“World Economic Outlook” is a twice-yearly report by the International Monetary Fund. The April 2022 edition is subtitled “War Sets Back the Global Recovery.”
The conflict in Ukraine has generated a humanitarian disaster with economic consequences that will slow down the global economy and elevate inflation. Fuel and food prices have risen significantly, for example.
According to IMF estimates, the worldwide economy will decelerate from 6.1% growth in 2021 to 3.6% in 2022 and 2023 — 0.8 and 0.2 percentage points lower than its January 2022 forecast.
The IMF’s inflation predictions for 2022 are 5.7% in advanced economies and 8.7% in emerging market and developing economies.
Although the IMF expects it to ease eventually, inflation could be higher in the short term for various reasons, including worsening supply-demand mismatches and commodity price hikes. Furthermore, both the war and renewed pandemic breakouts could extend supply disruptions, raising costs even more.
According to the IMF forecast, the global economy will effectively flatline this year as Europe enters a recession, China slows substantially, and U.S. financial conditions tighten. On a purchasing power parity basis, the growth of global gross domestic product is expected to be 3.6% in 2022.
Bloomberg tracks global fuel prices, including the comparison of gasoline to diesel.

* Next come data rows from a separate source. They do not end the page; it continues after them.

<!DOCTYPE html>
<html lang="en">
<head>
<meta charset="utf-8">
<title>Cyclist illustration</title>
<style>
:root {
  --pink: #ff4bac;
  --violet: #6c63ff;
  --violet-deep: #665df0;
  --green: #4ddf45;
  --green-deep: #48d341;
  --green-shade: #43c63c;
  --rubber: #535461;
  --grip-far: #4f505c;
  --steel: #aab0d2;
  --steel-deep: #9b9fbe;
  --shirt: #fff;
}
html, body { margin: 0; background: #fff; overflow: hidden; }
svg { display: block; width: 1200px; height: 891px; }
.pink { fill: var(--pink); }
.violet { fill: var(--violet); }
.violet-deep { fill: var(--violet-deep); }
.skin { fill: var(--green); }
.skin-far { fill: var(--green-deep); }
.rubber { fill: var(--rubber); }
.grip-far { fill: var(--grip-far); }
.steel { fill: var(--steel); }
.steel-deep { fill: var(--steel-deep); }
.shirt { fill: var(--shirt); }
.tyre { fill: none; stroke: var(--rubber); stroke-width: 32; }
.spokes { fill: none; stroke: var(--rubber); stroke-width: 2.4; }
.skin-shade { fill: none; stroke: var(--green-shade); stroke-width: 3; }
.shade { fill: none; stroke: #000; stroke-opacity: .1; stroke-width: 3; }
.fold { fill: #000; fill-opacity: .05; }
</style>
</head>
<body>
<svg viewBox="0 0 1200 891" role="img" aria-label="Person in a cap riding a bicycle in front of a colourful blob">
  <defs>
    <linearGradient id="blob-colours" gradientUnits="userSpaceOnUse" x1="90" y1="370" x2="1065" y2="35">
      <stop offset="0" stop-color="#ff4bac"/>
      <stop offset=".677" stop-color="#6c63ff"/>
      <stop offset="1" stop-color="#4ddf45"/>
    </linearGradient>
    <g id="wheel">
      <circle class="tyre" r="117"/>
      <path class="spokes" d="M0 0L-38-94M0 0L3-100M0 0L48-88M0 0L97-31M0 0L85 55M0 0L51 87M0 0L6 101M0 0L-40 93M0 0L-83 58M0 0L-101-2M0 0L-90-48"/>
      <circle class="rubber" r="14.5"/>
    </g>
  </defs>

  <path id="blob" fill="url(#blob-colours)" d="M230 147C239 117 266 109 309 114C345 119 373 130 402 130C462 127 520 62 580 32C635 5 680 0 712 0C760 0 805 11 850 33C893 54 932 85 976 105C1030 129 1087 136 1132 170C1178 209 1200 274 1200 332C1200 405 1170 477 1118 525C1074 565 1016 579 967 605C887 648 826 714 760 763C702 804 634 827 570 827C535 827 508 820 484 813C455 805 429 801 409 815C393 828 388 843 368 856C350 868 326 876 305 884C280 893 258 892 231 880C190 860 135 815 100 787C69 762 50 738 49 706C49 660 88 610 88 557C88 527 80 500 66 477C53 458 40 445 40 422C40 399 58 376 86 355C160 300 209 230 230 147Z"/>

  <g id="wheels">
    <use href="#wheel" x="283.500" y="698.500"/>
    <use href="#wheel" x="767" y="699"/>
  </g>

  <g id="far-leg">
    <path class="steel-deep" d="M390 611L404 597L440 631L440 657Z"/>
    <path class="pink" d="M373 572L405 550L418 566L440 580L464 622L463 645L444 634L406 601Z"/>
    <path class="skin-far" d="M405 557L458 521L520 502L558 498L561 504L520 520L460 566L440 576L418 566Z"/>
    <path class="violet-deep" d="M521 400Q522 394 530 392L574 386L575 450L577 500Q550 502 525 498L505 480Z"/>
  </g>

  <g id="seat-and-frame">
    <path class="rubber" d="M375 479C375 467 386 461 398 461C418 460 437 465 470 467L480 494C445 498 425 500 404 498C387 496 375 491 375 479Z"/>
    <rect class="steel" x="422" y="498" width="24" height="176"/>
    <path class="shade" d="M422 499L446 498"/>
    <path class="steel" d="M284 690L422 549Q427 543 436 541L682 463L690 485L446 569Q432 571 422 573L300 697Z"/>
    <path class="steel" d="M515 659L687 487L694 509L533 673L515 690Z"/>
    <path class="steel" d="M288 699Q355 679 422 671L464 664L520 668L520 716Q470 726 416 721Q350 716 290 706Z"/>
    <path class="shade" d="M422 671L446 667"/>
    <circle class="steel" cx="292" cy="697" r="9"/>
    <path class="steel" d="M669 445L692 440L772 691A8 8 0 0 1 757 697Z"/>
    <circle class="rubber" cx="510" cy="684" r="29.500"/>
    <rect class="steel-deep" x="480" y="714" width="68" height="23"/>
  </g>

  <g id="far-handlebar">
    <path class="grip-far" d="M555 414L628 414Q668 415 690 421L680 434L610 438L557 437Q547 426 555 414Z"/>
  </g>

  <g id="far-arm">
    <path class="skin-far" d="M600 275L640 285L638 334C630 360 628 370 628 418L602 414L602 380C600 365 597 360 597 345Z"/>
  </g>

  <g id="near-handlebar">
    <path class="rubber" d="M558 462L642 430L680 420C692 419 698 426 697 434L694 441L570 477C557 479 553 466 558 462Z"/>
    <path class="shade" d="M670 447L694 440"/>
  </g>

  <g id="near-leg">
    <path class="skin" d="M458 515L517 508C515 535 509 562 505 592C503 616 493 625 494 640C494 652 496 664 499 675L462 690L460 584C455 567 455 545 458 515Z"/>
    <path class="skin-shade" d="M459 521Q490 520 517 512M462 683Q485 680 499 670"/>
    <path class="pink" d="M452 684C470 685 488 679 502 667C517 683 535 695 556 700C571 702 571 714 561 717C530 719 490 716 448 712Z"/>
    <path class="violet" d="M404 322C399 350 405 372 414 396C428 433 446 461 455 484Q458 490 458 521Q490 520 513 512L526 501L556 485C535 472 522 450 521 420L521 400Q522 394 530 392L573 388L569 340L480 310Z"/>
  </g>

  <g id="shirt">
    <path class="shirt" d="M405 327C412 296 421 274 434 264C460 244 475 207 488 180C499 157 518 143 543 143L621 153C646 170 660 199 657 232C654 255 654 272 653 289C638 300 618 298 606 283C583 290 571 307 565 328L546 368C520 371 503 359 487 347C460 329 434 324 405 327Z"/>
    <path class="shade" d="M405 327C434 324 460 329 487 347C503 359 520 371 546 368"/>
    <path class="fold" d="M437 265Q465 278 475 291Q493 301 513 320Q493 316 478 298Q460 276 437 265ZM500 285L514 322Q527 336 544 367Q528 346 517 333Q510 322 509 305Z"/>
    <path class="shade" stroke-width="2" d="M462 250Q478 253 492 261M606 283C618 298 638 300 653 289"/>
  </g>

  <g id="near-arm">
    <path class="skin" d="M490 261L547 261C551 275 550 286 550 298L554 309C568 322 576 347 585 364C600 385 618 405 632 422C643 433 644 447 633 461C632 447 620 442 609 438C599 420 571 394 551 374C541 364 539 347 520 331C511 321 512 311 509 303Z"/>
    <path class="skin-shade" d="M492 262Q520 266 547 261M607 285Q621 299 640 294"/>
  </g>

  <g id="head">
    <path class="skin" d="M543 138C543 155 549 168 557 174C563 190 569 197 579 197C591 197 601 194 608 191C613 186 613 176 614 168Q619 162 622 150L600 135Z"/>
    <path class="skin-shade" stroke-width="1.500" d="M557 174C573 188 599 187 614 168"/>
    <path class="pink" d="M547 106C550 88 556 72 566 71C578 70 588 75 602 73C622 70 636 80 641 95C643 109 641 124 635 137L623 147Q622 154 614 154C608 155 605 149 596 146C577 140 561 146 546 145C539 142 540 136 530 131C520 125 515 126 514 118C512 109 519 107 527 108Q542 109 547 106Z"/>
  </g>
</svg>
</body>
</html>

According to Bloomberg’s data, gasoline prices in northwest Europe have risen significantly and are now higher than diesel, a change from prior periods.